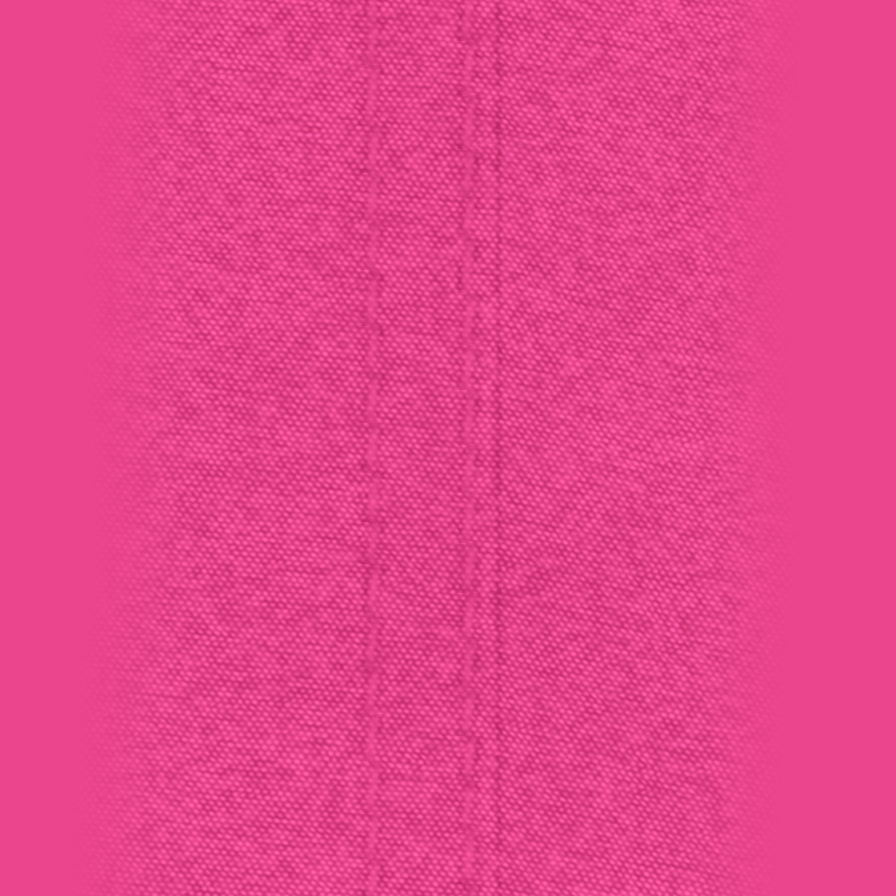
Reproduce this texture procedurally as a Shadertoy shader.

```glsl
// Pink woven cloth with two vertical lines of stitching and a folded seam.
// Staggered grains ride on shallow slanted rows, and noise roughens the threads;
// stitches and seam are soft profiles, and the relief fades to flat colour at the sides.

const float TAU = 6.28318;
const float FOLD_X = 0.5565;
const vec3 PINK = vec3(0.917, 0.270, 0.552);

float hash(vec2 p) {
    p = fract(p * vec2(0.1031, 0.1137));
    p += dot(p, p.yx + 33.33);
    return fract((p.x + p.y) * p.x * 17.0);
}

float noise(vec2 p) {
    vec2 cell = floor(p), f = fract(p);
    f = f * f * (3.0 - 2.0 * f);
    return mix(mix(hash(cell), hash(cell + vec2(1, 0)), f.x),
               mix(hash(cell + vec2(0, 1)), hash(cell + vec2(1, 1)), f.x), f.y);
}

float signedNoise(vec2 p) { return 2.0 * noise(p) - 1.0; }

// Soft ridge of the given half width around zero
float ridge(float d, float width) { return exp(-d * d / (width * width)); }

// Small raised grains in staggered rows that descend to the right
float weave(vec2 p, float slant) {
    p.y += slant * (p.x - FOLD_X);
    p.y += 0.0016 * signedNoise(p * vec2(12.0, 18.0) + 31.0);
    p.x += 0.0022 * signedNoise(p * vec2(28.0, 85.0));
    float across = TAU * 110.0 * p.x, up = TAU * 82.0 * p.y;
    float grain = 0.48 * cos(across + up) + 0.36 * cos(across - up);
    float row = 0.36 * cos(2.0 * up);
    float strength = 0.7 + 0.6 * noise(p * vec2(60.0, 100.0) + 7.0);
    float fibre = signedNoise(p * vec2(105.0, 215.0) + 53.0);
    return 0.098 * (grain + row) * strength + 0.060 * fibre;
}

// One line of stitches: x is its tone, y how much it covers the weave
vec2 stitches(vec2 p, float lineX, float seed) {
    float along = p.y / 0.055 + seed + 0.2 * signedNoise(vec2(seed, p.y * 14.0));
    float id = floor(along), t = fract(along) - 0.5;
    float lean = 0.0075 * t + 0.002 * (hash(vec2(id, seed)) - 0.5);
    float d = p.x - lineX - lean;
    float body = 1.0 - smoothstep(0.22, 0.46, abs(t));
    float thread = ridge(d, 0.0040) * body;
    float hole = ridge(d + 0.002, 0.0045) * (1.0 - body);
    float rightShade = ridge(d - 0.0075, 0.0035) * (0.35 + 0.65 * smoothstep(-0.5, 0.4, t));
    float leftShade = ridge(d + 0.0075, 0.0035) * (0.35 + 0.65 * smoothstep(0.5, -0.4, t));
    float uneven = 0.4 + 1.0 * noise(vec2(p.x * 110.0, p.y * 95.0) + seed);
    float shade = 0.055 * hole + 0.055 * rightShade + 0.055 * leftShade;
    return vec2(0.035 * thread - shade * uneven, 0.6 * ridge(d, 0.0055));
}

// Narrow dark fold with a faintly lit lip on its left
float seam(vec2 p, float foldX) {
    float d = p.x - foldX - 0.0010 * signedNoise(vec2(3.0, p.y * 70.0));
    float depth = 0.5 + 0.7 * noise(vec2(9.0, p.y * 85.0));
    return -0.075 * depth * ridge(d, 0.0032) + 0.018 * ridge(d + 0.0125, 0.006);
}

// Broad shading: faint sideways creases, and a darker middle of the cloth
float creases(vec2 p) {
    float cloud = signedNoise(p * vec2(6.0, 8.0) + 12.0);
    float band = signedNoise(p * vec2(7.0, 36.0) + 5.0);
    return 0.007 * cloud + 0.009 * band - 0.009 * ridge(p.x - 0.48, 0.2);
}

// Extent of the visible cloth, fading gently at both sides
float clothMask(vec2 p) {
    float wobble = 0.02 * signedNoise(vec2(2.0, p.y * 5.0));
    float left = smoothstep(0.085, 0.235, p.x + wobble);
    float right = 1.0 - smoothstep(0.765, 0.895, p.x + wobble);
    return left * right;
}

void mainImage(out vec4 fragColor, in vec2 fragCoord) {
    vec2 p = fragCoord / iResolution.xy;

    // Thread lines and the fold
    vec2 leftLine = stitches(p, 0.416, 0.30);
    vec2 rightLine = stitches(p, 0.523, 0.72);
    float cover = max(leftLine.y, rightLine.y);

    // The panel beyond the fold has steeper rows
    float slant = mix(0.10, 0.19, step(FOLD_X, p.x));
    float relief = weave(p, slant) * (1.0 - cover);
    relief += leftLine.x + rightLine.x + seam(p, FOLD_X) + creases(p) - 0.024;

    // Apply the relief to the dye colour, a little paler on the cloth
    float mask = clothMask(p);
    float tone = clamp(relief, -0.18, 0.13) * mask;
    vec3 bloom = vec3(0.002, 0.020, 0.014) * mask;
    fragColor = vec4(PINK + tone * vec3(0.95, 0.76, 0.88) + bloom, 1.0);
}
```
________________________________________
What is expected
Every line of the listing should be copied precisely, with images omitted.

Reply
Reproduce this texture procedurally as a Shadertoy shader.

```glsl
// Pink woven cloth with two vertical lines of stitching and a folded seam.
// Staggered grains ride on shallow slanted rows, and noise roughens the threads;
// stitches and seam are soft profiles, and the relief fades to flat colour at the sides.

const float TAU = 6.28318;
const float FOLD_X = 0.5565;
const vec3 PINK = vec3(0.917, 0.270, 0.552);

float hash(vec2 p) {
    p = fract(p * vec2(0.1031, 0.1137));
    p += dot(p, p.yx + 33.33);
    return fract((p.x + p.y) * p.x * 17.0);
}

float noise(vec2 p) {
    vec2 cell = floor(p), f = fract(p);
    f = f * f * (3.0 - 2.0 * f);
    return mix(mix(hash(cell), hash(cell + vec2(1, 0)), f.x),
               mix(hash(cell + vec2(0, 1)), hash(cell + vec2(1, 1)), f.x), f.y);
}

float signedNoise(vec2 p) { return 2.0 * noise(p) - 1.0; }

// Soft ridge of the given half width around zero
float ridge(float d, float width) { return exp(-d * d / (width * width)); }

// Small raised grains in staggered rows that descend to the right
float weave(vec2 p, float slant) {
    p.y += slant * (p.x - FOLD_X);
    p.y += 0.0016 * signedNoise(p * vec2(12.0, 18.0) + 31.0);
    p.x += 0.0022 * signedNoise(p * vec2(28.0, 85.0));
    float across = TAU * 110.0 * p.x, up = TAU * 82.0 * p.y;
    float grain = 0.48 * cos(across + up) + 0.36 * cos(across - up);
    float row = 0.36 * cos(2.0 * up);
    float strength = 0.7 + 0.6 * noise(p * vec2(60.0, 100.0) + 7.0);
    float fibre = signedNoise(p * vec2(105.0, 215.0) + 53.0);
    return 0.098 * (grain + row) * strength + 0.060 * fibre;
}

// One line of stitches: x is its tone, y how much it covers the weave
vec2 stitches(vec2 p, float lineX, float seed) {
    float along = p.y / 0.055 + seed + 0.2 * signedNoise(vec2(seed, p.y * 14.0));
    float id = floor(along), t = fract(along) - 0.5;
    float lean = 0.0075 * t + 0.002 * (hash(vec2(id, seed)) - 0.5);
    float d = p.x - lineX - lean;
    float body = 1.0 - smoothstep(0.22, 0.46, abs(t));
    float thread = ridge(d, 0.0040) * body;
    float hole = ridge(d + 0.002, 0.0045) * (1.0 - body);
    float rightShade = ridge(d - 0.0075, 0.0035) * (0.35 + 0.65 * smoothstep(-0.5, 0.4, t));
    float leftShade = ridge(d + 0.0075, 0.0035) * (0.35 + 0.65 * smoothstep(0.5, -0.4, t));
    float uneven = 0.4 + 1.0 * noise(vec2(p.x * 110.0, p.y * 95.0) + seed);
    float shade = 0.055 * hole + 0.055 * rightShade + 0.055 * leftShade;
    return vec2(0.035 * thread - shade * uneven, 0.6 * ridge(d, 0.0055));
}

// Narrow dark fold with a faintly lit lip on its left
float seam(vec2 p, float foldX) {
    float d = p.x - foldX - 0.0010 * signedNoise(vec2(3.0, p.y * 70.0));
    float depth = 0.5 + 0.7 * noise(vec2(9.0, p.y * 85.0));
    return -0.075 * depth * ridge(d, 0.0032) + 0.018 * ridge(d + 0.0125, 0.006);
}

// Broad shading: faint sideways creases, and a darker middle of the cloth
float creases(vec2 p) {
    float cloud = signedNoise(p * vec2(6.0, 8.0) + 12.0);
    float band = signedNoise(p * vec2(7.0, 36.0) + 5.0);
    return 0.007 * cloud + 0.009 * band - 0.009 * ridge(p.x - 0.48, 0.2);
}

// Extent of the visible cloth, fading gently at both sides
float clothMask(vec2 p) {
    float wobble = 0.02 * signedNoise(vec2(2.0, p.y * 5.0));
    float left = smoothstep(0.085, 0.235, p.x + wobble);
    float right = 1.0 - smoothstep(0.765, 0.895, p.x + wobble);
    return left * right;
}

void mainImage(out vec4 fragColor, in vec2 fragCoord) {
    vec2 p = fragCoord / iResolution.xy;

    // Thread lines and the fold
    vec2 leftLine = stitches(p, 0.416, 0.30);
    vec2 rightLine = stitches(p, 0.523, 0.72);
    float cover = max(leftLine.y, rightLine.y);

    // The panel beyond the fold has steeper rows
    float slant = mix(0.10, 0.19, step(FOLD_X, p.x));
    float relief = weave(p, slant) * (1.0 - cover);
    relief += leftLine.x + rightLine.x + seam(p, FOLD_X) + creases(p) - 0.024;

    // Apply the relief to the dye colour, a little paler on the cloth
    float mask = clothMask(p);
    float tone = clamp(relief, -0.18, 0.13) * mask;
    vec3 bloom = vec3(0.002, 0.020, 0.014) * mask;
    fragColor = vec4(PINK + tone * vec3(0.95, 0.76, 0.88) + bloom, 1.0);
}
```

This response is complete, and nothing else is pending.